Material supplied:
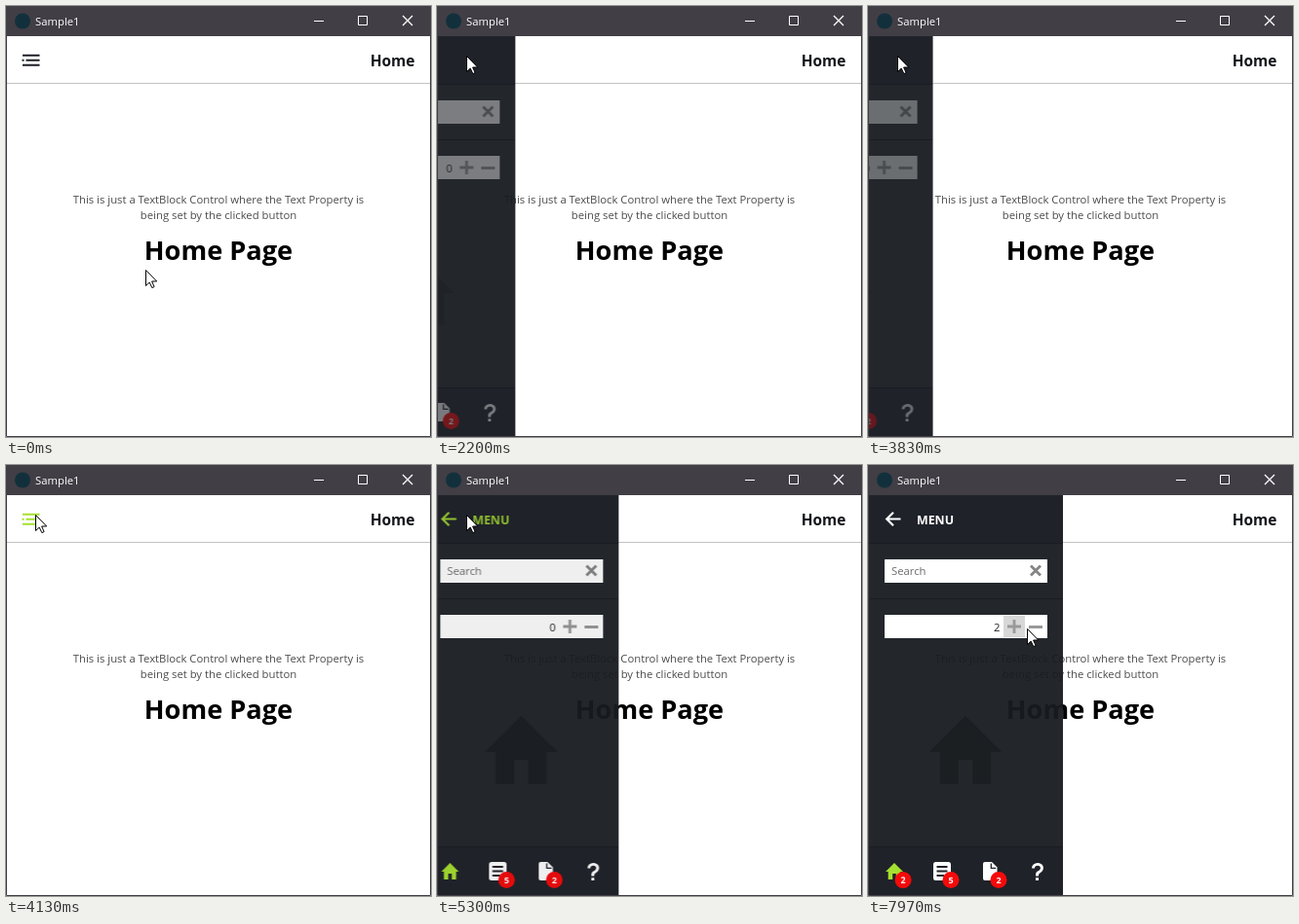
Animation of 436x443 px, one loop 8 s. Source, as an HTML page:

```html
<!DOCTYPE html>
<html lang="en">
<head>
<meta charset="utf-8">
<title>Slide-out menu</title>
<style>
  html, body { margin: 0; width: 100%; height: 100%; overflow: hidden; background: #fff; }
  svg { display: block; width: 436px; height: 443px; }
  text { font: 11.3px "Open Sans", "Noto Sans", sans-serif; white-space: pre; }
  .bold { font-weight: 700; }
  .mid { text-anchor: middle; }
  .end { text-anchor: end; }
  .line { fill: none; stroke: currentColor; }
  .badge text { font-size: 9px; font-weight: 700; fill: #fff; text-anchor: middle; }
  .badge circle { fill: #f50a0a; }

  .cursor, .panel, .content, .burger, .back, .hover, .n0, .n1, .n2, .pulse {
    animation: 8s linear infinite;
  }
  .panel, .content { animation-timing-function: cubic-bezier(.333, 1, .667, 1); }
  .burger, .back, .hover, .n0, .n1, .n2 { animation-timing-function: step-end; }
  .cursor { animation-name: move; }
  .panel { animation-name: slide; }
  .content { animation-name: fade; }
  .burger { animation-name: burger; }
  .back { animation-name: back; }
  .hover { animation-name: hover; }
  .n0 { animation-name: zero; }
  .n1 { animation-name: one; }
  .n2 { animation-name: two; }
  .pulse { animation-name: pulse; transform-origin: 36px 426px; }

  @keyframes move {
    0%, 1.24% { transform: translate(143px, 271px); }
    1.25%, 8.9% { transform: translate(142px, 271px); }
    10.5% { transform: translate(122px, 224px); }
    13% { transform: translate(62px, 108px); }
    14.5% { transform: translate(36px, 56px); }
    15.875%, 19.6% { transform: translate(29px, 40px); }
    19.625% { transform: translate(30px, 40px); }
    23.75%, 74.7% { transform: translate(30px, 51px); }
    77.2% { transform: translate(104px, 205px); }
    79.2% { transform: translate(146px, 296px); }
    80.2% { transform: translate(156px, 305px); }
    81.3% { transform: translate(165px, 285px); }
    82.875% { transform: translate(166px, 235px); }
    85%, 85.2% { transform: translate(150px, 209px); }
    87.125%, 97% { transform: translate(150px, 163px); }
    99.6%, 100% { transform: translate(163px, 168px); }
  }
  @keyframes slide {
    0%, 26.75%, 51.3%, 63.375% { transform: translateX(-200px); }
    31.6%, 46.375%, 68.26%, 100% { transform: translateX(0); }
  }
  @keyframes fade {
    0%, 26.75%, 51.3%, 63.375% { opacity: 0; }
    31.6%, 46.375%, 68.26%, 100% { opacity: 1; }
  }
  @keyframes burger { 0%, 75.6%, 100% { color: #1c1f26; } 14.4% { color: #a6e02f; } }
  @keyframes back { 0% { color: #9acd32; } 75.6%, 100% { color: #fff; } }
  @keyframes hover { 0% { opacity: 0; } 86.5%, 100% { opacity: 1; } }
  @keyframes zero { 0% { opacity: 1; } 91.25%, 100% { opacity: 0; } }
  @keyframes one { 0%, 95.25%, 100% { opacity: 0; } 91.25% { opacity: 1; } }
  @keyframes two { 0% { opacity: 0; } 95.25%, 100% { opacity: 1; } }
  @keyframes pulse {
    0%, 91.24% { transform: scale(0); }
    91.25%, 95.25% { transform: scale(1.2); animation-timing-function: ease-out; }
    94.9%, 95.24%, 99%, 100% { transform: scale(1); }
  }
</style>
</head>
<body>
<svg viewBox="0 0 436 443">
  <defs>
    <path id="house" d="M10 20V14H14V20H19V12H22L12 3L2 12H5V20Z"/>
  </defs>
  <rect width="436" height="443" fill="#fff"/>

  <!-- page -->
  <path d="M0 79.5H436" stroke="#c3c3c3"/>
  <path class="line burger" stroke-width="2" d="M17 50.8H34.5M16.5 55.8H18.5M20.5 55.8H34.5M17 60.8H34.5"/>
  <text class="bold end" x="419.5" y="62" fill="#14161b" style="font-size:15.5px">Home</text>
  <g class="mid" fill="#4c4c4c">
    <text x="218" y="203">This is just a TextBlock Control where the Text Property is</text>
    <text x="218" y="219">being set by the clicked button</text>
  </g>
  <text class="bold mid" x="218" y="261" style="font-size:27.2px">Home Page</text>

  <!-- menu -->
  <g class="panel">
    <rect x="1" y="31" width="199" height="411" fill="#181c21" opacity=".95"/>
    <path d="M1 31H200V80H1ZM1 393H200V442H1Z" fill="#1f2229"/>
    <path d="M1 80.5H200M1 137.5H200M1 392.5H200" stroke="#191c21"/>
    <g class="content">
      <g class="back">
        <path class="line" stroke-width="2.2" d="M33.5 55.5H20M26 48.7L19.2 55.5L26 62.3"/>
        <text class="bold" x="50" y="61" fill="currentColor" style="font-size:12.4px">MENU</text>
      </g>
      <path d="M17 97H184V121H17ZM17 154H184V178H17Z" fill="#fff"/>
      <text x="24" y="113" fill="#6b6b6b">Search</text>
      <path d="M167 103.5L177 113.5M177 103.5L167 113.5" stroke="#858585" stroke-width="2.8"/>
      <rect class="hover" x="139" y="155" width="22" height="22" fill="#d8d8d8"/>
      <path d="M143 166H157M150 159V173M165 166.5H179" stroke="#999" stroke-width="2.8"/>
      <g class="end" fill="#222">
        <text class="n0" x="135.5" y="171">0</text>
        <text class="n1" x="135.5" y="171">1</text>
        <text class="n2" x="135.5" y="171">2</text>
      </g>
      <use href="#house" transform="translate(55.6 245.7) scale(3.7 4.1)" fill="#1b1f22"/>

      <use href="#house" transform="translate(16.2 406) scale(.9 1)" fill="#a6e02f"/>
      <rect x="67" y="408" width="18" height="19" rx="2.5" fill="#fff"/>
      <path d="M70.5 413H81.5M70.5 417.5H81.5M70.5 422H78" stroke="#1f2229" stroke-width="2"/>
      <path d="M120 408H127L132.5 413.5V425Q132.5 427 130.5 427H120Q118 427 118 425V410Q118 408 120 408Z" fill="#fff"/>
      <path d="M126.3 409.5V414.3H131.2" fill="none" stroke="#1f2229" stroke-width="1.3"/>
      <path transform="translate(162 407.2) scale(1 .9)" fill="#fff" d="M10 19H13V22H10ZM12 2C17.4 2.2 19.7 7.6 16.5 11.7C15.7 12.7 14.3 13.3 13.7 14.2C13 15 13 16 13 17H10C10 15.3 10 13.9 10.7 12.9C11.3 11.9 12.7 11.3 13.5 10.7C15.9 8.4 15.3 5.3 12 5A3 3 0 0 0 9 8H6A6 6 0 0 1 12 2Z"/>
      <g class="badge">
        <circle cx="85" cy="426.5" r="8.5"/><text x="85" y="430">5</text>
        <circle cx="134" cy="426.5" r="8.5"/><text x="134" y="430">2</text>
        <g class="pulse">
          <circle cx="36" cy="426.5" r="8.5"/>
          <text class="n1" x="36" y="430">1</text>
          <text class="n2" x="36" y="430">2</text>
        </g>
      </g>
    </g>
  </g>

  <!-- window frame -->
  <path d="M.5 31V442.5H435.5V31" fill="none" stroke="#413e45"/>
  <rect width="436" height="31" fill="#413e45"/>
  <circle cx="17" cy="15.5" r="8" fill="#12303c"/>
  <text x="30" y="20" fill="#fff">Sample1</text>
  <path d="M316 15.5H326M361.5 10.5H370.5V19.5H361.5Z" fill="none" stroke="#fff"/>
  <path d="M407 10L417 20M417 10L407 20" stroke="#fff" stroke-width="1.3"/>

  <g class="cursor">
    <path d="M.5 .5V16.6L4.2 13.1L6.8 18.6L9.1 17.6L6.6 12H11.7Z" fill="#fff" stroke="#000"/>
  </g>
</svg>
</body>
</html>
```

Exercise objective:
Without any pictures, please reproduce the full set of entries.

Finished task:
Animation of 436x443 px, one loop 8 s. Source, as an HTML page:

```html
<!DOCTYPE html>
<html lang="en">
<head>
<meta charset="utf-8">
<title>Slide-out menu</title>
<style>
  html, body { margin: 0; width: 100%; height: 100%; overflow: hidden; background: #fff; }
  svg { display: block; width: 436px; height: 443px; }
  text { font: 11.3px "Open Sans", "Noto Sans", sans-serif; white-space: pre; }
  .bold { font-weight: 700; }
  .mid { text-anchor: middle; }
  .end { text-anchor: end; }
  .line { fill: none; stroke: currentColor; }
  .badge text { font-size: 9px; font-weight: 700; fill: #fff; text-anchor: middle; }
  .badge circle { fill: #f50a0a; }

  .cursor, .panel, .content, .burger, .back, .hover, .n0, .n1, .n2, .pulse {
    animation: 8s linear infinite;
  }
  .panel, .content { animation-timing-function: cubic-bezier(.333, 1, .667, 1); }
  .burger, .back, .hover, .n0, .n1, .n2 { animation-timing-function: step-end; }
  .cursor { animation-name: move; }
  .panel { animation-name: slide; }
  .content { animation-name: fade; }
  .burger { animation-name: burger; }
  .back { animation-name: back; }
  .hover { animation-name: hover; }
  .n0 { animation-name: zero; }
  .n1 { animation-name: one; }
  .n2 { animation-name: two; }
  .pulse { animation-name: pulse; transform-origin: 36px 426px; }

  @keyframes move {
    0%, 1.24% { transform: translate(143px, 271px); }
    1.25%, 8.9% { transform: translate(142px, 271px); }
    10.5% { transform: translate(122px, 224px); }
    13% { transform: translate(62px, 108px); }
    14.5% { transform: translate(36px, 56px); }
    15.875%, 19.6% { transform: translate(29px, 40px); }
    19.625% { transform: translate(30px, 40px); }
    23.75%, 74.7% { transform: translate(30px, 51px); }
    77.2% { transform: translate(104px, 205px); }
    79.2% { transform: translate(146px, 296px); }
    80.2% { transform: translate(156px, 305px); }
    81.3% { transform: translate(165px, 285px); }
    82.875% { transform: translate(166px, 235px); }
    85%, 85.2% { transform: translate(150px, 209px); }
    87.125%, 97% { transform: translate(150px, 163px); }
    99.6%, 100% { transform: translate(163px, 168px); }
  }
  @keyframes slide {
    0%, 26.75%, 51.3%, 63.375% { transform: translateX(-200px); }
    31.6%, 46.375%, 68.26%, 100% { transform: translateX(0); }
  }
  @keyframes fade {
    0%, 26.75%, 51.3%, 63.375% { opacity: 0; }
    31.6%, 46.375%, 68.26%, 100% { opacity: 1; }
  }
  @keyframes burger { 0%, 75.6%, 100% { color: #1c1f26; } 14.4% { color: #a6e02f; } }
  @keyframes back { 0% { color: #9acd32; } 75.6%, 100% { color: #fff; } }
  @keyframes hover { 0% { opacity: 0; } 86.5%, 100% { opacity: 1; } }
  @keyframes zero { 0% { opacity: 1; } 91.25%, 100% { opacity: 0; } }
  @keyframes one { 0%, 95.25%, 100% { opacity: 0; } 91.25% { opacity: 1; } }
  @keyframes two { 0% { opacity: 0; } 95.25%, 100% { opacity: 1; } }
  @keyframes pulse {
    0%, 91.24% { transform: scale(0); }
    91.25%, 95.25% { transform: scale(1.2); animation-timing-function: ease-out; }
    94.9%, 95.24%, 99%, 100% { transform: scale(1); }
  }
</style>
</head>
<body>
<svg viewBox="0 0 436 443">
  <defs>
    <path id="house" d="M10 20V14H14V20H19V12H22L12 3L2 12H5V20Z"/>
  </defs>
  <rect width="436" height="443" fill="#fff"/>

  <!-- page -->
  <path d="M0 79.5H436" stroke="#c3c3c3"/>
  <path class="line burger" stroke-width="2" d="M17 50.8H34.5M16.5 55.8H18.5M20.5 55.8H34.5M17 60.8H34.5"/>
  <text class="bold end" x="419.5" y="62" fill="#14161b" style="font-size:15.5px">Home</text>
  <g class="mid" fill="#4c4c4c">
    <text x="218" y="203">This is just a TextBlock Control where the Text Property is</text>
    <text x="218" y="219">being set by the clicked button</text>
  </g>
  <text class="bold mid" x="218" y="261" style="font-size:27.2px">Home Page</text>

  <!-- menu -->
  <g class="panel">
    <rect x="1" y="31" width="199" height="411" fill="#181c21" opacity=".95"/>
    <path d="M1 31H200V80H1ZM1 393H200V442H1Z" fill="#1f2229"/>
    <path d="M1 80.5H200M1 137.5H200M1 392.5H200" stroke="#191c21"/>
    <g class="content">
      <g class="back">
        <path class="line" stroke-width="2.2" d="M33.5 55.5H20M26 48.7L19.2 55.5L26 62.3"/>
        <text class="bold" x="50" y="61" fill="currentColor" style="font-size:12.4px">MENU</text>
      </g>
      <path d="M17 97H184V121H17ZM17 154H184V178H17Z" fill="#fff"/>
      <text x="24" y="113" fill="#6b6b6b">Search</text>
      <path d="M167 103.5L177 113.5M177 103.5L167 113.5" stroke="#858585" stroke-width="2.8"/>
      <rect class="hover" x="139" y="155" width="22" height="22" fill="#d8d8d8"/>
      <path d="M143 166H157M150 159V173M165 166.5H179" stroke="#999" stroke-width="2.8"/>
      <g class="end" fill="#222">
        <text class="n0" x="135.5" y="171">0</text>
        <text class="n1" x="135.5" y="171">1</text>
        <text class="n2" x="135.5" y="171">2</text>
      </g>
      <use href="#house" transform="translate(55.6 245.7) scale(3.7 4.1)" fill="#1b1f22"/>

      <use href="#house" transform="translate(16.2 406) scale(.9 1)" fill="#a6e02f"/>
      <rect x="67" y="408" width="18" height="19" rx="2.5" fill="#fff"/>
      <path d="M70.5 413H81.5M70.5 417.5H81.5M70.5 422H78" stroke="#1f2229" stroke-width="2"/>
      <path d="M120 408H127L132.5 413.5V425Q132.5 427 130.5 427H120Q118 427 118 425V410Q118 408 120 408Z" fill="#fff"/>
      <path d="M126.3 409.5V414.3H131.2" fill="none" stroke="#1f2229" stroke-width="1.3"/>
      <path transform="translate(162 407.2) scale(1 .9)" fill="#fff" d="M10 19H13V22H10ZM12 2C17.4 2.2 19.7 7.6 16.5 11.7C15.7 12.7 14.3 13.3 13.7 14.2C13 15 13 16 13 17H10C10 15.3 10 13.9 10.7 12.9C11.3 11.9 12.7 11.3 13.5 10.7C15.9 8.4 15.3 5.3 12 5A3 3 0 0 0 9 8H6A6 6 0 0 1 12 2Z"/>
      <g class="badge">
        <circle cx="85" cy="426.5" r="8.5"/><text x="85" y="430">5</text>
        <circle cx="134" cy="426.5" r="8.5"/><text x="134" y="430">2</text>
        <g class="pulse">
          <circle cx="36" cy="426.5" r="8.5"/>
          <text class="n1" x="36" y="430">1</text>
          <text class="n2" x="36" y="430">2</text>
        </g>
      </g>
    </g>
  </g>

  <!-- window frame -->
  <path d="M.5 31V442.5H435.5V31" fill="none" stroke="#413e45"/>
  <rect width="436" height="31" fill="#413e45"/>
  <circle cx="17" cy="15.5" r="8" fill="#12303c"/>
  <text x="30" y="20" fill="#fff">Sample1</text>
  <path d="M316 15.5H326M361.5 10.5H370.5V19.5H361.5Z" fill="none" stroke="#fff"/>
  <path d="M407 10L417 20M417 10L407 20" stroke="#fff" stroke-width="1.3"/>

  <g class="cursor">
    <path d="M.5 .5V16.6L4.2 13.1L6.8 18.6L9.1 17.6L6.6 12H11.7Z" fill="#fff" stroke="#000"/>
  </g>
</svg>
</body>
</html>
```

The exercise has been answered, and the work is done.